(Data items)
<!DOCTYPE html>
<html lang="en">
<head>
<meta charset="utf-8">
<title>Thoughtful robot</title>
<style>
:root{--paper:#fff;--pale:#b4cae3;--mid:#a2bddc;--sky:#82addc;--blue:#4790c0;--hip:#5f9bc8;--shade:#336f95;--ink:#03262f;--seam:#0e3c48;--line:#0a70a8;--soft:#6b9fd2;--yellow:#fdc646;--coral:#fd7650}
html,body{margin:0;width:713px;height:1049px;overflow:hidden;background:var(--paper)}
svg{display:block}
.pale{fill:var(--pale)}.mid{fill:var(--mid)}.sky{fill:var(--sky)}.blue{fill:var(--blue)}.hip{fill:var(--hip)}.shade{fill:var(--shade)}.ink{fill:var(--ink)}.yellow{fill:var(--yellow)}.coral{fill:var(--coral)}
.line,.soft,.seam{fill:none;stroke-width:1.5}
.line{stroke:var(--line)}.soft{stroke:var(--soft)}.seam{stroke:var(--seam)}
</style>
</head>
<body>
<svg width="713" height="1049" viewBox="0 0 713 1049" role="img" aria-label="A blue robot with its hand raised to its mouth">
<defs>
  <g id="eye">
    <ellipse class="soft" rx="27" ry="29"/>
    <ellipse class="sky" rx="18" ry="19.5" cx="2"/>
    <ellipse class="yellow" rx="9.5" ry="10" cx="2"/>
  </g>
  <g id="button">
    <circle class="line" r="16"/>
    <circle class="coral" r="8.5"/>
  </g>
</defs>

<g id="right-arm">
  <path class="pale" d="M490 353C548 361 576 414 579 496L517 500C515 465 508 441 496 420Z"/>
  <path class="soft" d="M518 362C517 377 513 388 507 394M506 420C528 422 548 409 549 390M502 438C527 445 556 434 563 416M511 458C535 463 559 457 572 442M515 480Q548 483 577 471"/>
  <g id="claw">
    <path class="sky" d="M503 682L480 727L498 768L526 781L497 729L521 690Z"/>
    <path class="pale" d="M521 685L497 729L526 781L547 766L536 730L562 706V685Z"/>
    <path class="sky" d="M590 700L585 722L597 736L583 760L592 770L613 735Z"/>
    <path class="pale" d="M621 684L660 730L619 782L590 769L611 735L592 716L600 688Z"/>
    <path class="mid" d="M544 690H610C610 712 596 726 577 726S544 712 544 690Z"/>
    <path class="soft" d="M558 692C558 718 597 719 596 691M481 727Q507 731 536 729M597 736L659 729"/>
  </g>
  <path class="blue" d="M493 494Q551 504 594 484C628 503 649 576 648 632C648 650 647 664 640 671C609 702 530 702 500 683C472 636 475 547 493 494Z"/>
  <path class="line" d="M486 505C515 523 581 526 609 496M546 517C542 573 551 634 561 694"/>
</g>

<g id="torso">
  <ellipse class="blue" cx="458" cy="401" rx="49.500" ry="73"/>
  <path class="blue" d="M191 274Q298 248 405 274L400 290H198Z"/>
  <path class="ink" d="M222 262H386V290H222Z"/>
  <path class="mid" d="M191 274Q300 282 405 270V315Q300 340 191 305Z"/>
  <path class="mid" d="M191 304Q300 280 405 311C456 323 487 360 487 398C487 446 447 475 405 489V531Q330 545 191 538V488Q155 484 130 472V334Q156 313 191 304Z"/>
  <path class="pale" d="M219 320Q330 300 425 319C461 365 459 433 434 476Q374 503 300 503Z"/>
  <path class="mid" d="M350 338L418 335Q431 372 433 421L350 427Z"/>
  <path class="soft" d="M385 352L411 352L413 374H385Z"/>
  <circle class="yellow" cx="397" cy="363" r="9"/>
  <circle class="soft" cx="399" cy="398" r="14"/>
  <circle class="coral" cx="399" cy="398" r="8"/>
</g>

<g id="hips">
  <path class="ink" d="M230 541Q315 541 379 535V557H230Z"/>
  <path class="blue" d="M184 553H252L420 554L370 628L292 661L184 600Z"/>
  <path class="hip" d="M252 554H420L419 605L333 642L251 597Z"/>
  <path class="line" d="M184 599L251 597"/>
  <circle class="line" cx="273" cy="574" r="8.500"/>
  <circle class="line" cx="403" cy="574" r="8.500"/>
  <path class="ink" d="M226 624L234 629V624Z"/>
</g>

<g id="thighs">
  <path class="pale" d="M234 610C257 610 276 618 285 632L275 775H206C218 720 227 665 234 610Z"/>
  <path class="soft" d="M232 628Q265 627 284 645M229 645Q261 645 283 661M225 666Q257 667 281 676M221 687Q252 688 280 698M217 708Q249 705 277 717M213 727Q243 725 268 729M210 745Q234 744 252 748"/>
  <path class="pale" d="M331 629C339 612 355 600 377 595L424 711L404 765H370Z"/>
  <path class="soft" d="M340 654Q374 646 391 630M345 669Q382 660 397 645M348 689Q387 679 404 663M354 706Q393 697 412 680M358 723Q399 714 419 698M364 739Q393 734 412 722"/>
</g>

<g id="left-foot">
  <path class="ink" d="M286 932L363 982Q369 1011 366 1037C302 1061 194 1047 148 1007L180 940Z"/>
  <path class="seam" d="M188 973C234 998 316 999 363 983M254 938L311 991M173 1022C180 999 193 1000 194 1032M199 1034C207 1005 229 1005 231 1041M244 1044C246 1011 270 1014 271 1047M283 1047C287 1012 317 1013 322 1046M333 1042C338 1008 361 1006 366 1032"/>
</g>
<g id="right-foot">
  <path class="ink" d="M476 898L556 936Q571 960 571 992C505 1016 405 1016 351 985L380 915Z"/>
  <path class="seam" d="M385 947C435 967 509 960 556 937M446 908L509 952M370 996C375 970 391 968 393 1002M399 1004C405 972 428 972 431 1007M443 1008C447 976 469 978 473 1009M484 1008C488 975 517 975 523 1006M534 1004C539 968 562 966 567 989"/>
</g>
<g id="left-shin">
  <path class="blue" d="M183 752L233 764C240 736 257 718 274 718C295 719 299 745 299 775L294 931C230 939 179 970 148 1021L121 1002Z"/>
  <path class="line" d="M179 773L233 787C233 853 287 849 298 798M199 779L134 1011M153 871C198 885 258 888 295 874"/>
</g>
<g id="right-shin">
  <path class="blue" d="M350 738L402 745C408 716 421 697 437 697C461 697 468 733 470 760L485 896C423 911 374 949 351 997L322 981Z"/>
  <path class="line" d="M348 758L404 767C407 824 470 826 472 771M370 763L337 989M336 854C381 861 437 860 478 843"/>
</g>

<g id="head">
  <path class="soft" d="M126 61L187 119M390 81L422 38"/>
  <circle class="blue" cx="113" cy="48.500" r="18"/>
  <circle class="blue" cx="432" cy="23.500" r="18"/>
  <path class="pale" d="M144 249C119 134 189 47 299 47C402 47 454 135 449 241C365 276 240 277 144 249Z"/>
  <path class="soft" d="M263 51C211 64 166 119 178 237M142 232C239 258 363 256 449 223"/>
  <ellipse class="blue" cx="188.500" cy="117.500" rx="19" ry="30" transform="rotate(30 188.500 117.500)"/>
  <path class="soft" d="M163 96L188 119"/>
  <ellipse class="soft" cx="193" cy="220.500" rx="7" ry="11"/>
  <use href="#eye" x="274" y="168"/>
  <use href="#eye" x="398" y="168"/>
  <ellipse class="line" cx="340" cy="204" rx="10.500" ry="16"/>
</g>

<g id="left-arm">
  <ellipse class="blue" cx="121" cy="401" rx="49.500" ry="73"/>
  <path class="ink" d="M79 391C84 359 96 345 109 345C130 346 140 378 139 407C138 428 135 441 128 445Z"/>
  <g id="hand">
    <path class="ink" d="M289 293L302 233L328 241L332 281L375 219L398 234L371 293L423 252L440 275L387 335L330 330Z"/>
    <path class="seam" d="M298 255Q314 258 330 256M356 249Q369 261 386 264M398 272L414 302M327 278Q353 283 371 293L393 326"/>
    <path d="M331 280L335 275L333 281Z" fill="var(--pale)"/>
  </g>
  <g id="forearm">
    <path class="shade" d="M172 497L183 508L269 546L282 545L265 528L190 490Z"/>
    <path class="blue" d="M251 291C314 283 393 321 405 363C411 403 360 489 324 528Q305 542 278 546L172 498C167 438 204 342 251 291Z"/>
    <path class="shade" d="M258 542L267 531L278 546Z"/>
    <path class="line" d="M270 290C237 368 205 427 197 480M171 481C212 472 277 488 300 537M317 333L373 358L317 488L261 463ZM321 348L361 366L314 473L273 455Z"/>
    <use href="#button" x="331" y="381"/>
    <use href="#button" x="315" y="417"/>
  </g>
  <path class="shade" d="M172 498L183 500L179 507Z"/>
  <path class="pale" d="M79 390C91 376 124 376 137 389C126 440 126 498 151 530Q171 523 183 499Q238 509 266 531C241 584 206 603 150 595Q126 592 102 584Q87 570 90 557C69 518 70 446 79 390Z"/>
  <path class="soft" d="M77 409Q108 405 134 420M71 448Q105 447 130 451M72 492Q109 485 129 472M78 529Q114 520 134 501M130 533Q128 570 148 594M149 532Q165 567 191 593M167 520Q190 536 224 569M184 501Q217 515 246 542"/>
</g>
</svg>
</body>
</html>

- What the exercise asks -
Where a line of the data includes the string "stroke", list that line.

- Answer section -
.line,.soft,.seam{fill:none;stroke-width:1.5}
.line{stroke:var(--line)}.soft{stroke:var(--soft)}.seam{stroke:var(--seam)}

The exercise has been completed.